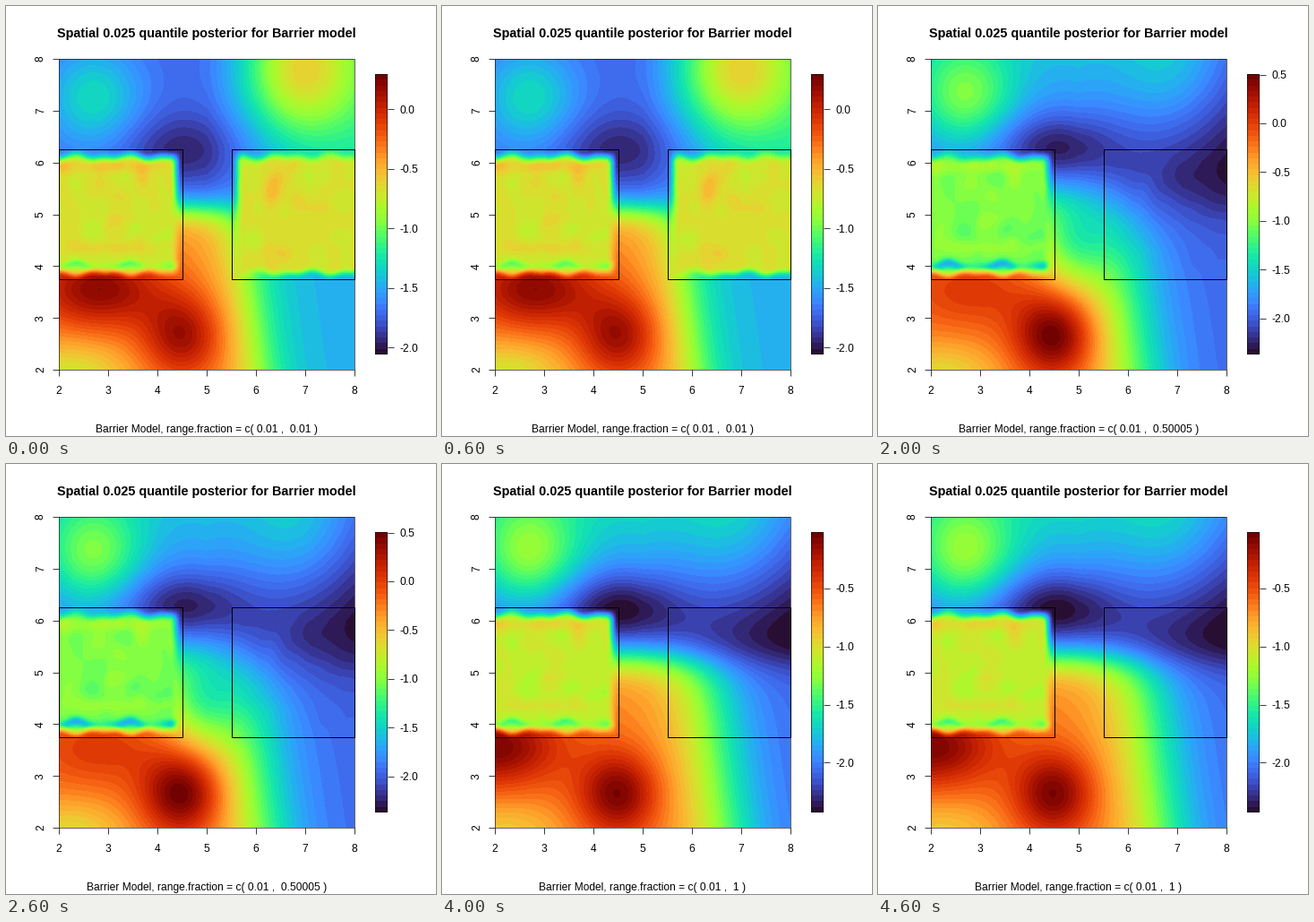
Recreate the animation shown at these times as a matplotlib script. Size 480 px wide and 480 px high, loop 5 s.

```python
import numpy as np
import matplotlib as mpl
import matplotlib.pyplot as plt
from matplotlib.animation import FuncAnimation
from matplotlib.patches import Rectangle

mpl.rcParams["font.family"] = "Liberation Sans"

DPI = 100
PX = 72 / DPI
LEFT, RIGHT, TOP, BOTTOM = 59, 389, 59, 406
BAR = (412, 426, 76, 389)
LEVELS = 50
COLORS = mpl.colormaps["turbo"](np.linspace(0, 1, LEVELS))[:, :3] ** 1.1

X, Y = np.meshgrid(np.linspace(2, 8, RIGHT - LEFT),
                   np.linspace(8, 2, BOTTOM - TOP))


def hill(x, y, rx, ry):
    return np.exp(-((X - x) / rx) ** 2 - ((Y - y) / ry) ** 2)


def sigmoid(t):
    return 1 / (1 + np.exp(-t))


def ramp(d, width):
    t = np.clip(d / width, 0, 1)
    return t * t * (3 - 2 * t)


def mottle(seed, x0, x1, count=60):
    """Random soft spots inside a barrier."""
    rng = np.random.default_rng(seed)
    return sum(rng.uniform(-1, 1)
               * hill(rng.uniform(x0, x1), rng.uniform(3.9, 6.1),
                      *rng.uniform(0.1, 0.28, 2))
               for _ in range(count))


WAVE = 0.03 * np.sin(6 * X) + 0.02 * np.sin(11 * X + 1)
INSIDE_Y = ramp(6.25 - Y + WAVE, 0.28) * ramp(Y - 3.75 + WAVE, 0.24)
LEFT_MASK = INSIDE_Y * ramp(4.5 - X, 0.26)
RIGHT_MASK = INSIDE_Y * ramp(X - 5.5, 0.26)
LEFT_NOISE = mottle(4, 2, 4.4)
RIGHT_NOISE = mottle(9, 5.6, 8)

# Warm and cold strips along the inner edges of the left barrier
GLOW = hill(3, 5.93, 1.2, 0.12) + 0.6 * hill(3, 4.35, 0.8, 0.12)
DIP = (0.65 + 0.35 * np.sin(6 * X)) * np.exp(-((Y - 4 - WAVE) / 0.09) ** 2)


def north(base, west, east, hole, lift, slope):
    return (base + lift * (Y - 7) + slope * np.maximum(X - 5, 0)
            + west * hill(2.7, 7.25, 1, 1) + east * hill(6.9, 7.8, 1.2, 1.3)
            - hole * hill(4.5, 6.25, 1.2, 0.7))


def south(cold, warm, edge, soft, hot, core, corner, pocket=0, hot_x=2.8):
    front = edge + 0.15 * (3.7 - Y)
    return (cold + warm * sigmoid((front - X) / soft)
            + hot * hill(hot_x, 3.55, 1.3, 0.75)
            + core * hill(4.5, 2.65, 0.8, 0.8)
            - corner * hill(2.2, 1.8, 1.2, 0.7)
            - pocket * hill(4.9, 4.5, 0.8, 0.9))


def scene(fraction, lo, hi, top, bottom, middle, blend,
          base, dip, right=None, grain=0):
    field = top + (bottom - top) * sigmoid((middle - Y) / blend)
    block = base + 0.035 * LEFT_NOISE + 0.06 * GLOW - dip * DIP
    if right is not None:
        field += (right + 0.03 * RIGHT_NOISE - field) * RIGHT_MASK
    field += grain * RIGHT_NOISE * RIGHT_MASK
    field += (block - field) * LEFT_MASK
    index = np.clip(field * LEVELS, 0, LEVELS - 1).astype(int)
    return fraction, lo, hi, COLORS[index]


SCENES = [
    scene("0.01", -2.06, 0.297,
          north(0.14, west=0.18, east=0.36, hole=0.1, lift=0, slope=0.06),
          south(0.25, 0.47, 5.85, 0.35, hot=0.24, core=0.22, corner=0.16),
          5.1, 0.17, base=0.575, dip=0.14, right=0.585),
    scene("0.250075", -2.097, 0.334,
          north(0.2, west=0.18, east=0.13, hole=0.16, lift=0.08, slope=-0.02),
          south(0.15, 0.55, 5.9, 0.45, hot=0.27, core=0.18, corner=0.18),
          5.1, 0.2, base=0.5, dip=0.25, grain=0.02),
    scene("0.50005", -2.372, 0.505,
          north(0.2, west=0.25, east=0.12, hole=0.16, lift=0.06, slope=-0.05),
          south(0.14, 0.6, 5.9, 0.5, hot=0.1, core=0.28, corner=0.15,
                pocket=0.25),
          5.3, 0.33, base=0.46, dip=0.22, grain=0.006),
    scene("0.750025", -2.403, -0.36,
          north(0.15, west=0.1, east=0.04, hole=0.12, lift=0.02, slope=-0.045),
          south(0.12, 0.68, 6.25, 0.55, hot=0.17, core=0.08, corner=0.07,
                pocket=0.17),
          5.1, 0.38, base=0.53, dip=0.2),
    scene("1", -2.427, -0.019,
          north(0.22, west=0.25, east=0.1, hole=0.17, lift=0.08, slope=-0.05),
          south(0.14, 0.6, 6.45, 0.5, hot=0.24, core=0.25, corner=0.12,
                hot_x=2),
          5.3, 0.22, base=0.55, dip=0.14),
]

fig = plt.figure(figsize=(480 / DPI, 480 / DPI), dpi=DPI, facecolor="white")
ax = fig.add_axes([0, 0, 1, 1])


def line(xs, ys):
    ax.plot(xs, ys, color="black", lw=0.75 * PX, solid_capstyle="butt")


def box(x0, x1, y0, y1, lw=0.75):
    ax.add_patch(Rectangle((x0, y0), x1 - x0, y1 - y0, fill=False,
                           ec="black", lw=lw * PX))


def label(x, y, text, size=12, **kw):
    kw = {"ha": "center", "va": "baseline", **kw}
    ax.text(x, y, text, fontsize=size * PX, rotation_mode="anchor", **kw)


def image(pixels, x0, x1, y0, y1):
    ax.imshow(pixels, extent=(x0, x1, y1, y0), aspect="auto",
              interpolation="nearest")


def px(x):
    return LEFT + (x - 2) * (RIGHT - LEFT) / 6


def py(y):
    return BOTTOM - (y - 2) * (BOTTOM - TOP) / 6


def draw_map(pixels):
    image(pixels, LEFT, RIGHT, TOP, BOTTOM)
    box(LEFT, RIGHT, TOP, BOTTOM, 0.6)
    for x0, x1 in ((2, 4.5), (5.5, 8)):
        box(px(x0), px(x1), py(6.25), py(3.75), 1)
    for v in range(2, 9):
        line([px(v)] * 2, [BOTTOM, BOTTOM + 7])
        label(px(v), 433, str(v))
        line([LEFT - 7, LEFT], [py(v)] * 2)
        label(42, py(v), str(v), rotation=90)


def draw_bar(lo, hi):
    x0, x1, y0, y1 = BAR
    image(COLORS[::-1, None], *BAR)
    box(x0, x1 - 1, y0, y1 - 1, 0.6)
    for v in np.arange(-2, 1, 0.5):
        if lo <= v <= hi:
            y = y1 - (v - lo) / (hi - lo) * (y1 - y0)
            line([x1, x1 + 7], [y, y])
            label(439, y + 4.5, f"{v:.1f}", ha="left")


def draw(i):
    fraction, lo, hi, pixels = SCENES[i]
    ax.clear()
    ax.set_axis_off()
    draw_map(pixels)
    draw_bar(lo, hi)
    label(224, 35, "Spatial 0.025 quantile posterior for Barrier model",
          14.4, weight="bold")
    label(224, 476, f"Barrier Model, range.fraction = c( 0.01 ,  {fraction} )")
    ax.set(xlim=(0, 480), ylim=(480, 0))
    return []


anim = FuncAnimation(fig, draw, frames=len(SCENES), interval=1000,
                     repeat=True, repeat_delay=0, init_func=lambda: [])
plt.show()
```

• **What you should do**: What is needed is an exact repetition of every entry, without the pictures.

• **Solution**:
Recreate the animation shown at these times as a matplotlib script. Size 480 px wide and 480 px high, loop 5 s.

```python
import numpy as np
import matplotlib as mpl
import matplotlib.pyplot as plt
from matplotlib.animation import FuncAnimation
from matplotlib.patches import Rectangle

mpl.rcParams["font.family"] = "Liberation Sans"

DPI = 100
PX = 72 / DPI
LEFT, RIGHT, TOP, BOTTOM = 59, 389, 59, 406
BAR = (412, 426, 76, 389)
LEVELS = 50
COLORS = mpl.colormaps["turbo"](np.linspace(0, 1, LEVELS))[:, :3] ** 1.1

X, Y = np.meshgrid(np.linspace(2, 8, RIGHT - LEFT),
                   np.linspace(8, 2, BOTTOM - TOP))


def hill(x, y, rx, ry):
    return np.exp(-((X - x) / rx) ** 2 - ((Y - y) / ry) ** 2)


def sigmoid(t):
    return 1 / (1 + np.exp(-t))


def ramp(d, width):
    t = np.clip(d / width, 0, 1)
    return t * t * (3 - 2 * t)


def mottle(seed, x0, x1, count=60):
    """Random soft spots inside a barrier."""
    rng = np.random.default_rng(seed)
    return sum(rng.uniform(-1, 1)
               * hill(rng.uniform(x0, x1), rng.uniform(3.9, 6.1),
                      *rng.uniform(0.1, 0.28, 2))
               for _ in range(count))


WAVE = 0.03 * np.sin(6 * X) + 0.02 * np.sin(11 * X + 1)
INSIDE_Y = ramp(6.25 - Y + WAVE, 0.28) * ramp(Y - 3.75 + WAVE, 0.24)
LEFT_MASK = INSIDE_Y * ramp(4.5 - X, 0.26)
RIGHT_MASK = INSIDE_Y * ramp(X - 5.5, 0.26)
LEFT_NOISE = mottle(4, 2, 4.4)
RIGHT_NOISE = mottle(9, 5.6, 8)

# Warm and cold strips along the inner edges of the left barrier
GLOW = hill(3, 5.93, 1.2, 0.12) + 0.6 * hill(3, 4.35, 0.8, 0.12)
DIP = (0.65 + 0.35 * np.sin(6 * X)) * np.exp(-((Y - 4 - WAVE) / 0.09) ** 2)


def north(base, west, east, hole, lift, slope):
    return (base + lift * (Y - 7) + slope * np.maximum(X - 5, 0)
            + west * hill(2.7, 7.25, 1, 1) + east * hill(6.9, 7.8, 1.2, 1.3)
            - hole * hill(4.5, 6.25, 1.2, 0.7))


def south(cold, warm, edge, soft, hot, core, corner, pocket=0, hot_x=2.8):
    front = edge + 0.15 * (3.7 - Y)
    return (cold + warm * sigmoid((front - X) / soft)
            + hot * hill(hot_x, 3.55, 1.3, 0.75)
            + core * hill(4.5, 2.65, 0.8, 0.8)
            - corner * hill(2.2, 1.8, 1.2, 0.7)
            - pocket * hill(4.9, 4.5, 0.8, 0.9))


def scene(fraction, lo, hi, top, bottom, middle, blend,
          base, dip, right=None, grain=0):
    field = top + (bottom - top) * sigmoid((middle - Y) / blend)
    block = base + 0.035 * LEFT_NOISE + 0.06 * GLOW - dip * DIP
    if right is not None:
        field += (right + 0.03 * RIGHT_NOISE - field) * RIGHT_MASK
    field += grain * RIGHT_NOISE * RIGHT_MASK
    field += (block - field) * LEFT_MASK
    index = np.clip(field * LEVELS, 0, LEVELS - 1).astype(int)
    return fraction, lo, hi, COLORS[index]


SCENES = [
    scene("0.01", -2.06, 0.297,
          north(0.14, west=0.18, east=0.36, hole=0.1, lift=0, slope=0.06),
          south(0.25, 0.47, 5.85, 0.35, hot=0.24, core=0.22, corner=0.16),
          5.1, 0.17, base=0.575, dip=0.14, right=0.585),
    scene("0.250075", -2.097, 0.334,
          north(0.2, west=0.18, east=0.13, hole=0.16, lift=0.08, slope=-0.02),
          south(0.15, 0.55, 5.9, 0.45, hot=0.27, core=0.18, corner=0.18),
          5.1, 0.2, base=0.5, dip=0.25, grain=0.02),
    scene("0.50005", -2.372, 0.505,
          north(0.2, west=0.25, east=0.12, hole=0.16, lift=0.06, slope=-0.05),
          south(0.14, 0.6, 5.9, 0.5, hot=0.1, core=0.28, corner=0.15,
                pocket=0.25),
          5.3, 0.33, base=0.46, dip=0.22, grain=0.006),
    scene("0.750025", -2.403, -0.36,
          north(0.15, west=0.1, east=0.04, hole=0.12, lift=0.02, slope=-0.045),
          south(0.12, 0.68, 6.25, 0.55, hot=0.17, core=0.08, corner=0.07,
                pocket=0.17),
          5.1, 0.38, base=0.53, dip=0.2),
    scene("1", -2.427, -0.019,
          north(0.22, west=0.25, east=0.1, hole=0.17, lift=0.08, slope=-0.05),
          south(0.14, 0.6, 6.45, 0.5, hot=0.24, core=0.25, corner=0.12,
                hot_x=2),
          5.3, 0.22, base=0.55, dip=0.14),
]

fig = plt.figure(figsize=(480 / DPI, 480 / DPI), dpi=DPI, facecolor="white")
ax = fig.add_axes([0, 0, 1, 1])


def line(xs, ys):
    ax.plot(xs, ys, color="black", lw=0.75 * PX, solid_capstyle="butt")


def box(x0, x1, y0, y1, lw=0.75):
    ax.add_patch(Rectangle((x0, y0), x1 - x0, y1 - y0, fill=False,
                           ec="black", lw=lw * PX))


def label(x, y, text, size=12, **kw):
    kw = {"ha": "center", "va": "baseline", **kw}
    ax.text(x, y, text, fontsize=size * PX, rotation_mode="anchor", **kw)


def image(pixels, x0, x1, y0, y1):
    ax.imshow(pixels, extent=(x0, x1, y1, y0), aspect="auto",
              interpolation="nearest")


def px(x):
    return LEFT + (x - 2) * (RIGHT - LEFT) / 6


def py(y):
    return BOTTOM - (y - 2) * (BOTTOM - TOP) / 6


def draw_map(pixels):
    image(pixels, LEFT, RIGHT, TOP, BOTTOM)
    box(LEFT, RIGHT, TOP, BOTTOM, 0.6)
    for x0, x1 in ((2, 4.5), (5.5, 8)):
        box(px(x0), px(x1), py(6.25), py(3.75), 1)
    for v in range(2, 9):
        line([px(v)] * 2, [BOTTOM, BOTTOM + 7])
        label(px(v), 433, str(v))
        line([LEFT - 7, LEFT], [py(v)] * 2)
        label(42, py(v), str(v), rotation=90)


def draw_bar(lo, hi):
    x0, x1, y0, y1 = BAR
    image(COLORS[::-1, None], *BAR)
    box(x0, x1 - 1, y0, y1 - 1, 0.6)
    for v in np.arange(-2, 1, 0.5):
        if lo <= v <= hi:
            y = y1 - (v - lo) / (hi - lo) * (y1 - y0)
            line([x1, x1 + 7], [y, y])
            label(439, y + 4.5, f"{v:.1f}", ha="left")


def draw(i):
    fraction, lo, hi, pixels = SCENES[i]
    ax.clear()
    ax.set_axis_off()
    draw_map(pixels)
    draw_bar(lo, hi)
    label(224, 35, "Spatial 0.025 quantile posterior for Barrier model",
          14.4, weight="bold")
    label(224, 476, f"Barrier Model, range.fraction = c( 0.01 ,  {fraction} )")
    ax.set(xlim=(0, 480), ylim=(480, 0))
    return []


anim = FuncAnimation(fig, draw, frames=len(SCENES), interval=1000,
                     repeat=True, repeat_delay=0, init_func=lambda: [])
plt.show()
```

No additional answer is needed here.